Luckily, our good friends who make word processing programs have invented tools to help uncover some of the crap you, and other knowledgeable, well-intentioned people can’t always find. I’m starting to believe that Control-F was invented for just such moments.
If you’re unfamiliar, which you probably aren’t, but just in case, Control-F is a word processing tool that allows you to search and find a word or phrase within a document without having to scroll through pages and pages trying to remember where it is. If you’ve never used it, I invite you to open up a document this very moment and try it out. Pick a word. A phrase. An image. Something you know is in there and type it into the Control-F box and watch your document magically race to that very spot. It’s truly amazing. It’s an especially helpful tool for those of us who write book length works where it can be very difficult to find what you’re looking for, no matter how well you think you know your book.
The other day, I was reading my book for the four hundredth time and I thought to myself, “man, is it me or is the word ‘like’ is in here a lot?” My book is 1st person YA, so on some level, it makes sense there would be an extra like or two, but still, I was feeling that from dialogue to similes, ‘like’ was everywhere. So, I typed “like” into the Control-F box. Then held my breath.
# of uses of the word “like” in my 70,000 word manuscript? 597. That’s less than 1% but still! The word was literally everywhere I looked. After my initial shock and terror subsided, I found myself incredibly grateful, wishing I could buy the creators of Control-F a drink or six. They’d helped me notice what was staring me in the face but I still couldn’t see.
I edited those pesky uses of “like” down to less than 400, and genuinely think I improved the manuscript in a very short amount of time.
Then, fearing I had a similar problem, I did Control-F for the word “just” and did the same thing.
As I was reading, I’d also noticed a proliferation of metaphors and similes involving birds in there so I did Control-F for “bird” and trimmed. Similarly, I’d noticed the same thing with puzzle-themed metaphors. Took care of that. Who’s next?
My teenage protagonist’s parents feature prominently, so there are approximately a billion instances of “mom” and “dad” in the book, but those words are either capitalized or not depending on the situation. Had I deployed the correct usage every time?

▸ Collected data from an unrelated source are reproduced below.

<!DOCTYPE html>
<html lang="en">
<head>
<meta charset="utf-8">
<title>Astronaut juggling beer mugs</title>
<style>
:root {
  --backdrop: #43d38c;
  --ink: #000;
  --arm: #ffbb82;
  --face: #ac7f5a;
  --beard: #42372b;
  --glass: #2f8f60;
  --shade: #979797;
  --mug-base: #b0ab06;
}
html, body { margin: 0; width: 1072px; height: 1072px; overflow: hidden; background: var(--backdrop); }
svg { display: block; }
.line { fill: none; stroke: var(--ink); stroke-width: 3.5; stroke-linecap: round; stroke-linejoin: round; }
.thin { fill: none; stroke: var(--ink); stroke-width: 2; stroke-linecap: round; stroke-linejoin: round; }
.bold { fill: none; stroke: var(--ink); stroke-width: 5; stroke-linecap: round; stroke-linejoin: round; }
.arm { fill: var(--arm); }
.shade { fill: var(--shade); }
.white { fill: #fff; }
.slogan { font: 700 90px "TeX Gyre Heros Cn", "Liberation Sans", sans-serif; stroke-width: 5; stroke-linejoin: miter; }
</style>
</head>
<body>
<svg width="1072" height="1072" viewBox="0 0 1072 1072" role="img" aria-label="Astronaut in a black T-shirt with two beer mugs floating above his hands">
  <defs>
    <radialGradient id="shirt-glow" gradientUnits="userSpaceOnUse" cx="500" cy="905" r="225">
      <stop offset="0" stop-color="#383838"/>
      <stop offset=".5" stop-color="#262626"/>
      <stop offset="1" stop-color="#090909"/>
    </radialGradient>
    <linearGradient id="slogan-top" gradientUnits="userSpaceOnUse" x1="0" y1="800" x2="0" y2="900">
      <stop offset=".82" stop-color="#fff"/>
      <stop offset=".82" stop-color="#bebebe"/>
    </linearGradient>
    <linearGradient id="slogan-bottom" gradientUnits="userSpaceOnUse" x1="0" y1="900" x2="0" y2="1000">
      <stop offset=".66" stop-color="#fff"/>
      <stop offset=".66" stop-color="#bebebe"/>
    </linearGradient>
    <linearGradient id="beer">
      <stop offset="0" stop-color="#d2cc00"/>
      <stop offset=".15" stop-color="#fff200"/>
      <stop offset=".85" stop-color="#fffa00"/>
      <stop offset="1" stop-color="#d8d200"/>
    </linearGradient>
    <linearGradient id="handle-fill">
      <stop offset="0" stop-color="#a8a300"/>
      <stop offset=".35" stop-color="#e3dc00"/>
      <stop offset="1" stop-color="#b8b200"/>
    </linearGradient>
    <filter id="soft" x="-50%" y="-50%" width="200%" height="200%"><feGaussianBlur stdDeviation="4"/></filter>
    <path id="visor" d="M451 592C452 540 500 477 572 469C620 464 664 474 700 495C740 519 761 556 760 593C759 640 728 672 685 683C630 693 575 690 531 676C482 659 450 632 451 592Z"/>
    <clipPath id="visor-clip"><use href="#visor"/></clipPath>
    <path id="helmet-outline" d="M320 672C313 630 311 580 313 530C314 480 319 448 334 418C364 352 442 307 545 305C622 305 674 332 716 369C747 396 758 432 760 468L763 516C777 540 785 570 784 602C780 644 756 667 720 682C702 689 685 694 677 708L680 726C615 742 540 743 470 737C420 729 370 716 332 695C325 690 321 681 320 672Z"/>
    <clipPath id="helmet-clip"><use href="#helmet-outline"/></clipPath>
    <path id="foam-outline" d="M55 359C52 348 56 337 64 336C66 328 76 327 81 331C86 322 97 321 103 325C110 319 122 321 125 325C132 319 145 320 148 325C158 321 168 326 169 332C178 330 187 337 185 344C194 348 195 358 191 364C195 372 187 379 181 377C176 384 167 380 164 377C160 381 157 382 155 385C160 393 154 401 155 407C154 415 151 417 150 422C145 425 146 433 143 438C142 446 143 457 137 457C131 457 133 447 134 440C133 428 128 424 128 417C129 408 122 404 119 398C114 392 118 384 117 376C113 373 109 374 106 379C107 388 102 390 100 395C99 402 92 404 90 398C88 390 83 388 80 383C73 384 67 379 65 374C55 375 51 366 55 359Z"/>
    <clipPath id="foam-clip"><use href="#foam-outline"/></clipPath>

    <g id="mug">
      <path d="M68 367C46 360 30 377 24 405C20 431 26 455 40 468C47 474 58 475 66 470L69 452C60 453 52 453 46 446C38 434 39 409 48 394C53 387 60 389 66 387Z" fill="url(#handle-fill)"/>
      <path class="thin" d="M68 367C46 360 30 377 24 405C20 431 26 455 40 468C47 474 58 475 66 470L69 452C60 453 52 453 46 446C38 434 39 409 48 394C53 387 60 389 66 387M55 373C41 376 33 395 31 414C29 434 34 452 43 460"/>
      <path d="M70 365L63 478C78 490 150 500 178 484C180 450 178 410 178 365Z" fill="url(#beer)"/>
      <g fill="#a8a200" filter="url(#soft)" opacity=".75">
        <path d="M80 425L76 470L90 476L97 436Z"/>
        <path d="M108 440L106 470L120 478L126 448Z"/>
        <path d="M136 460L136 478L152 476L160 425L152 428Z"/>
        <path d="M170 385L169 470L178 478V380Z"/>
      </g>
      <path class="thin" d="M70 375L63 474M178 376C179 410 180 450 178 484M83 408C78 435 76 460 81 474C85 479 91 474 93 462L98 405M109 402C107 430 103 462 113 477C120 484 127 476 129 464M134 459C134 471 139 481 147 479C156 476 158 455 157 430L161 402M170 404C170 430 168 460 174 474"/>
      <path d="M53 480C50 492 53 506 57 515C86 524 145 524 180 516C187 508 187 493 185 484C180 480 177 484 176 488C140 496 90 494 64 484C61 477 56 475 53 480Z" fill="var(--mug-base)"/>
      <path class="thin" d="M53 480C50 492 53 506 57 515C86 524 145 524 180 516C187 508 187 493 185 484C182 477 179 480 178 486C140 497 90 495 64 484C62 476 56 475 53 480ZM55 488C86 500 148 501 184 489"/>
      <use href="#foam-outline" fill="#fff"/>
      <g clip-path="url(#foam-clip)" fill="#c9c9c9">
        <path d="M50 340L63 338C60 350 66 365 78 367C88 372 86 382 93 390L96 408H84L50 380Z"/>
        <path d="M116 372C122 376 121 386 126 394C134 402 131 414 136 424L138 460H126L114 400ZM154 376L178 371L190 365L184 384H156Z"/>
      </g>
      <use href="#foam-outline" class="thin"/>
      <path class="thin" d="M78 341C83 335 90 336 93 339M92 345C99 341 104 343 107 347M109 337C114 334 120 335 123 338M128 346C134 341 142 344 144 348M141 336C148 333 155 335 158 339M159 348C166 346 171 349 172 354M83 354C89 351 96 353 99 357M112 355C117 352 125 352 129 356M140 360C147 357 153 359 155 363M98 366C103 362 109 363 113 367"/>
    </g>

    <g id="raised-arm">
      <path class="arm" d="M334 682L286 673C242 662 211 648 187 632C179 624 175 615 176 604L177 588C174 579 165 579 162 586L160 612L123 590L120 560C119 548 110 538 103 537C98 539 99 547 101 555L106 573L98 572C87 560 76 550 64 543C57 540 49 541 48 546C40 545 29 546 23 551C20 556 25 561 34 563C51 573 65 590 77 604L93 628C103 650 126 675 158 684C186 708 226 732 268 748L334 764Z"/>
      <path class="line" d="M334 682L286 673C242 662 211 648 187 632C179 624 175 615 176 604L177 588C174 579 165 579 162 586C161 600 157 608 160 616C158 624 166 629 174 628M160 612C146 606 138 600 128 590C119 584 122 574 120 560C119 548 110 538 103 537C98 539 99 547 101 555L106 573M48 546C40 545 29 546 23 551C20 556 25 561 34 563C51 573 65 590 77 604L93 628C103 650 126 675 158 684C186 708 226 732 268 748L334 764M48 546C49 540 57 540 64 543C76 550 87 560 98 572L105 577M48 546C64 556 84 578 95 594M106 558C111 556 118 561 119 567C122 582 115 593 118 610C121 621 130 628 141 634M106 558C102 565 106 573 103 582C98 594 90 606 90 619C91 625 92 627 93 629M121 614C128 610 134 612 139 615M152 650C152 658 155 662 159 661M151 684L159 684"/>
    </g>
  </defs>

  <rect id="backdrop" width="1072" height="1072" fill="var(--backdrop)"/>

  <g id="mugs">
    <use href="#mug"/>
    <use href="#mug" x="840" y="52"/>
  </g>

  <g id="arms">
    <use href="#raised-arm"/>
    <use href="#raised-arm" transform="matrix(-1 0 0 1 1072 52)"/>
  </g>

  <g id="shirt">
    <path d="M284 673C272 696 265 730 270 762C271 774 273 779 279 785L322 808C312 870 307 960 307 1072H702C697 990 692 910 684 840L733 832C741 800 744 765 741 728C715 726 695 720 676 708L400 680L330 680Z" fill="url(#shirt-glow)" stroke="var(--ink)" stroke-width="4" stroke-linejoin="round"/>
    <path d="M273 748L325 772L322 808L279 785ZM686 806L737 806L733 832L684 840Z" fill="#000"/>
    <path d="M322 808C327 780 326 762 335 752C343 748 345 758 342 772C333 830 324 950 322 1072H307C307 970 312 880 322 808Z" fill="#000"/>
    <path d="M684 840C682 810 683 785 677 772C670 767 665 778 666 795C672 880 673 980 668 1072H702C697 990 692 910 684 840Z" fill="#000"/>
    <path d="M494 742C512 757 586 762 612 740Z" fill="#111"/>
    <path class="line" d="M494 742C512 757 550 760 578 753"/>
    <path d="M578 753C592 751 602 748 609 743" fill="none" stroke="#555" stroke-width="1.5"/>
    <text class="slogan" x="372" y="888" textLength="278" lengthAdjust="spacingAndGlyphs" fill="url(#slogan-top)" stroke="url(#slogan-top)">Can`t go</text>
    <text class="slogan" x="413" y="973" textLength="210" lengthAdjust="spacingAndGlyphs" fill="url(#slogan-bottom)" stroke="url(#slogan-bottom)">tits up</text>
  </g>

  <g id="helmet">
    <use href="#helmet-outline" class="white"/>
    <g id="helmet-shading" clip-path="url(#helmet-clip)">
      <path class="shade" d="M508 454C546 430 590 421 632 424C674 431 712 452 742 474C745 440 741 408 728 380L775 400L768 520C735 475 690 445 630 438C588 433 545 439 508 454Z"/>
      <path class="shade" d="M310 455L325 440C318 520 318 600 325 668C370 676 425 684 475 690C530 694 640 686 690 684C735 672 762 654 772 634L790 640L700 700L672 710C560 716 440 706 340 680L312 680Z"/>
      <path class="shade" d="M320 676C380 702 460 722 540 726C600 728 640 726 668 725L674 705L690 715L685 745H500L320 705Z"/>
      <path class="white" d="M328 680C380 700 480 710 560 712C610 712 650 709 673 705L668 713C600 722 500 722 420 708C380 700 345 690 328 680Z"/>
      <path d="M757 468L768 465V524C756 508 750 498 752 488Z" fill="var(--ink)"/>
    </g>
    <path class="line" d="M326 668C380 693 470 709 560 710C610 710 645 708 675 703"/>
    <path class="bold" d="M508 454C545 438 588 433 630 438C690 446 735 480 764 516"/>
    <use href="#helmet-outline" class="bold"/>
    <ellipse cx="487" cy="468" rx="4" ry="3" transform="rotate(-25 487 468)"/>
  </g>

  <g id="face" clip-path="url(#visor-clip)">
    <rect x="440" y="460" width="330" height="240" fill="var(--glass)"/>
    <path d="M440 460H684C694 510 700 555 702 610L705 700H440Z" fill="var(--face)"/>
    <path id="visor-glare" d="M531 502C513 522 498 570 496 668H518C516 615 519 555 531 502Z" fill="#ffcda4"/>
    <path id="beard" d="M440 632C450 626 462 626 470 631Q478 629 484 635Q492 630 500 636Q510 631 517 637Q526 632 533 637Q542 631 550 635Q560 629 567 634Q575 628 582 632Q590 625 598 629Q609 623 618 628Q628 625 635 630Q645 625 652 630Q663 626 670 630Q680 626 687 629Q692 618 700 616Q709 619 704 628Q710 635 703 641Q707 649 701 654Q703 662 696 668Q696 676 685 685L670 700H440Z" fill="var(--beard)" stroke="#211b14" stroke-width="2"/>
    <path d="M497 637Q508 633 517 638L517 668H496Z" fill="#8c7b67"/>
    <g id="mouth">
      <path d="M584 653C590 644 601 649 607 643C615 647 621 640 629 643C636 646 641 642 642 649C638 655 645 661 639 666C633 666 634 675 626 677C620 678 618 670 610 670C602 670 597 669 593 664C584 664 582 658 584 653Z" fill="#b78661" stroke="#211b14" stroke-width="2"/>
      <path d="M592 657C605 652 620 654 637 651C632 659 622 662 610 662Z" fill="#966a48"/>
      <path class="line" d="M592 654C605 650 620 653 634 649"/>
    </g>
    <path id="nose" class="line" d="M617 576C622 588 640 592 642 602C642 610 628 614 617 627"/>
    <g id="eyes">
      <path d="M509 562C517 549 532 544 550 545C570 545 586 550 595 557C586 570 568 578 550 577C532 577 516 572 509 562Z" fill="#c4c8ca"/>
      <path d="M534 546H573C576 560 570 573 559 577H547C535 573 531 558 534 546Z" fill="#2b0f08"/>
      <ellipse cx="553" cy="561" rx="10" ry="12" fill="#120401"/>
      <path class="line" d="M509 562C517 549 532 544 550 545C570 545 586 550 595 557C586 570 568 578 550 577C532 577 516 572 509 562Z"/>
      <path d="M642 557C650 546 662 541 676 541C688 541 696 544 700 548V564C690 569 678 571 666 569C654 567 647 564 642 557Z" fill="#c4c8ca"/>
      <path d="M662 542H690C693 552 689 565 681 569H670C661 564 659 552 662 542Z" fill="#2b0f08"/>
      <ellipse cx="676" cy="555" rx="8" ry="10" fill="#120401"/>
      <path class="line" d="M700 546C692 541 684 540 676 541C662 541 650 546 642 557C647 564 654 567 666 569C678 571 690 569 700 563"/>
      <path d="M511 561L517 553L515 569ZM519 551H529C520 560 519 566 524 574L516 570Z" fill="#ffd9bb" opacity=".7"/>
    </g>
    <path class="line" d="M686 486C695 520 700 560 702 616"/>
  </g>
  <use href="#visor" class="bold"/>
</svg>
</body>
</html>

I think you know what happened next.
I guess my point is that editing a manuscript takes you to some strange places, comes in a variety of forms, and that technology can occasionally be a useful friend along the way.